The company went through a series of ownerships, becoming part of Bradford-based British Mohair in the 1970s and then being owned by a US company that hit financial problems, before passing through the hands of private owners.

It was during that time that TMAT was acquired by a company that also made cabs for tractors and moved from soundproofing printers to vehicles.

TMAT became part of a private engineering group with operations in Telford that made soundproofing for car makers Bentley and Aston Martin and van manufacturer LDV and another factory in Loughborough.

When LDV collapsed in 2009, after a series of failed rescue attempts, and Aston Martin halted production for 12 weeks because of the impact of the recession, TMAT’s parent group also hit financial problems.

After helping administrators PwC to run the group, Jason Lippitt came up with a plan to buy the business, focus on what it did best and bring its operations together under one roof in Chesterfield. “I knew what the strategy had to be,” says Jason.

“The best thing we could do was ‘stick to our knitting’ and concentrate on soundproofing tractors. We knew what we were going to make, we knew who was going to buy it and why they should buy it.”

Jason was sure that TMAT had the products that demanding, blue-chip customers like JCB, Caterpillar, Case New Holland and John Deere required, but the company had been held back by being starved of investment.

“There had been no investment in skills and the business was dramatically undercapitalised,” Jason recalls.

A search for financial backers ended in a deal with Advent Partners, the private investment group that specialises in providing working capital to assist the growth and development of Midlands-based manufacturing SMEs.

“I can’t speak highly enough of them,” says Jason. “They were there when no-one else was there for me.

“We capitalised the business and started making proper money.

“Since then we have invested heavily in the site. We have done our best to up-skill our people, bought new plant and equipment for the shop floor and built a new development lab.

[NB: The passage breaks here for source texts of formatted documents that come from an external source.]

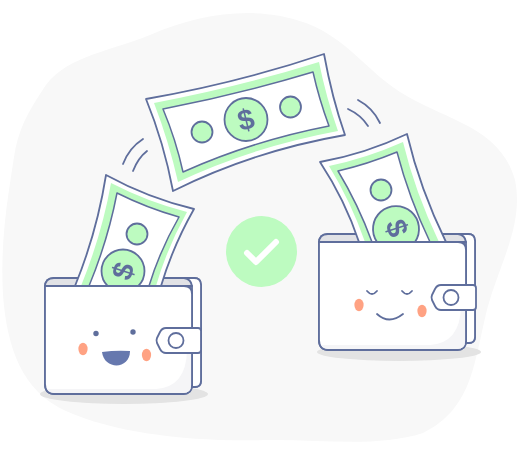
<!DOCTYPE html>
<html lang="en">
<head>
<meta charset="utf-8">
<title>Money transfer between wallets</title>
<style>
:root {
  --page: #ffffff;
  --blob: #f8f8f8;
  --ink: #5f6e9c;
  --mint: #bdfbc0;
  --paper: #ffffff;
  --shade: #f5f5f7;
  --lining: #e1e2e6;
  --shadow: #e3e3e3;
  --cheek: #ffa283;
  --mouth: #6678ae;
}
html, body { margin: 0; background: var(--page); overflow: hidden; }
svg { display: block; width: 521px; height: 458px; }
.blob { fill: var(--blob); }
.shadow { fill: var(--shadow); }
.paper { fill: var(--paper); stroke: var(--ink); }
.lining { fill: var(--lining); stroke: var(--ink); }
.shade { fill: var(--shade); }
.mint { fill: var(--mint); }
.coin { fill: var(--mint); stroke: var(--ink); }
.line { fill: none; stroke: var(--ink); }
.paper, .lining, .coin, .line { stroke-width: 1.8; stroke-linejoin: round; stroke-linecap: round; }
.inner { fill: var(--paper); stroke: var(--ink); stroke-width: 1.5; stroke-linejoin: round; }
.cheek { fill: var(--cheek); }
.eye { fill: var(--ink); }
.mouth { fill: var(--mouth); }
.tick { fill: none; stroke: var(--paper); stroke-width: 6; stroke-linecap: round; stroke-linejoin: round; }
.dollar { fill: var(--ink); font: 700 29px "Liberation Sans", Arial, sans-serif; text-anchor: middle; }
</style>
</head>
<body>
<svg viewBox="0 0 521 458" role="img" aria-label="A banknote travels from one smiling wallet to another, with a check mark between them">
  <defs>
    <g id="wallet">
      <path class="lining" d="M1 10 Q1 1 10 1 H150 Q157 1 157 8 V104 Q157 110 150 110 H100 L20 20 Z"/>
      <path class="paper" d="M144 9 H148 V110 H151 Q157 110 157 104 V8 Q157 1 150 1 H138 Z"/>
      <path class="lining" d="M1 10 Q1 1 10 1 H140 Q147 2 148 9 H10 Q3 9 1 10 Z"/>
      <path class="paper" d="M1 9 H140 Q148 9 148 17 V108 Q148 117 139 117 H11 Q1 117 1 107 Z"/>
      <path class="shade" d="M147 74 V108 Q147 116 139 116 H12 Q5 116 3 112 H112 Q142 110 143 74 Z"/>
    </g>
    <g id="clasp">
      <path class="paper" d="M123 52 H155 Q158 52 158 55 V74 Q158 77 155 77 H123 Q119 77 117 73 L114 67 Q113 64 114 62 L117 56 Q119 52 123 52 Z"/>
      <circle class="paper" cx="133" cy="64.5" r="7.5"/>
    </g>
  </defs>

  <path class="blob" d="M42 91 C62 57 105 53 150 35 C201 13 257 5 306 23 C346 38 365 69 400 92 C444 120 500 126 515 180 C524 224 500 263 488 306 C474 360 474 408 423 433 C376 448 321 439 265 440 C194 442 117 434 66 411 C22 391 7 348 3 295 C0 240 8 197 14 157 C18 130 28 112 42 91 Z"/>

  <g id="flying-note">
    <path class="paper" d="M146 99 Q238 83 324 54 Q332 98 345 135 Q253 151 173 191 Q164 143 146 99 Z"/>
    <path class="mint" d="M154 103 Q239 87 319 62 Q326 97 338 131 Q252 147 178 182 Q169 142 154 103 Z"/>
    <path class="inner" d="M163 109 Q240 94 313 72 Q319 99 329 126 Q252 141 183 172 Q176 140 163 109 Z"/>
    <circle class="coin" cx="202" cy="132" r="10.5"/>
    <circle class="coin" cx="290.5" cy="107" r="10.5"/>
    <circle class="coin" cx="246" cy="119.500" r="21.500"/>
    <text class="dollar" transform="translate(246 119.500) rotate(-14)" y="10">$</text>
  </g>

  <g id="motion-lines" class="line">
    <path d="M123 164 Q129 148 143 139"/>
    <path d="M133 171 Q138 158 147 151"/>
    <path d="M358 100 Q373 108 380 123"/>
    <path d="M348 109 Q361 115 368 126"/>
  </g>

  <g id="sending-wallet">
    <ellipse class="shadow" cx="124" cy="394" rx="84" ry="10"/>
    <use href="#wallet" x="44" y="277"/>
    <g id="leaving-note">
      <path class="paper" d="M75 286 Q97 232 106 175 Q148 198 194 209 Q173 246 161 286 Z"/>
      <path class="mint" d="M81 286 Q102 234 111 183 Q148 202 187 212 Q167 248 156 286 Z"/>
      <path class="inner" d="M89 286 Q108 240 117 193 Q147 208 179 217 Q160 250 149 286 Z"/>
      <circle class="coin" cx="137" cy="234" r="10.500"/>
      <circle class="coin" cx="123" cy="271" r="21.500"/>
      <text class="dollar" transform="translate(123 271) rotate(-72)" y="10">$</text>
    </g>
    <path class="paper" d="M45 286 H184 Q192 286 192 294 V385 Q192 394 183 394 H55 Q45 394 45 384 Z"/>
    <path class="shade" d="M191 351 V385 Q191 393 183 393 H56 Q49 393 47 389 H156 Q186 387 187 351 Z"/>
    <use href="#clasp" x="43" y="276"/>
    <circle class="eye" cx="96" cy="333.500" r="2.700"/>
    <circle class="eye" cx="133" cy="332" r="2.700"/>
    <path class="mouth" d="M102 352 Q116 350 130 351 C130 370 104 370 102 352 Z"/>
    <ellipse class="cheek" cx="83" cy="349" rx="4.600" ry="6.200"/>
    <ellipse class="cheek" cx="146.500" cy="355" rx="4.600" ry="6.200"/>
  </g>

  <g id="receiving-wallet">
    <ellipse class="shadow" cx="399" cy="352" rx="82" ry="9"/>
    <use href="#wallet" x="318" y="233"/>
    <g id="arriving-note">
      <path class="paper" d="M320 162 Q365 154 407 134 Q420 189 446 242 H359 Q345 200 320 162 Z"/>
      <path class="mint" d="M329 166 Q367 158 403 142 Q415 192 439 242 H365 Q351 202 329 166 Z"/>
      <path class="inner" d="M338 171 Q368 164 397 152 Q409 198 430 242 H372 Q358 204 338 171 Z"/>
      <circle class="coin" cx="381" cy="190" r="10.500"/>
      <path class="coin" d="M377 242 A23 23 0 1 1 415 242 Z"/>
      <text class="dollar" transform="translate(397 228) rotate(72)" y="10">$</text>
    </g>
    <path class="paper" d="M319 242 H458 Q466 242 466 250 V341 Q466 350 457 350 H329 Q319 350 319 340 Z"/>
    <path class="shade" d="M465 307 V341 Q465 349 457 349 H330 Q323 349 321 345 H430 Q460 343 461 307 Z"/>
    <use href="#clasp" x="318" y="233"/>
    <path class="line" d="M367 291 Q372 297 377 291"/>
    <path class="line" d="M402 291 Q407 297 412 291"/>
    <path class="line" d="M377 314 Q389 325 403 314"/>
    <ellipse class="cheek" cx="359" cy="305" rx="4.600" ry="6.200"/>
    <ellipse class="cheek" cx="422" cy="311" rx="4.600" ry="6.200"/>
  </g>

  <g id="success-badge">
    <circle class="mint" cx="261.500" cy="251.500" r="35.500"/>
    <path class="tick" d="M247 253 L256 262 L276 242"/>
  </g>
</svg>
</body>
</html>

“Every single person, from management to cleaners, has been trained and about two per cent of our revenue is going back into research and development – probably more as we have some exciting projects coming up.”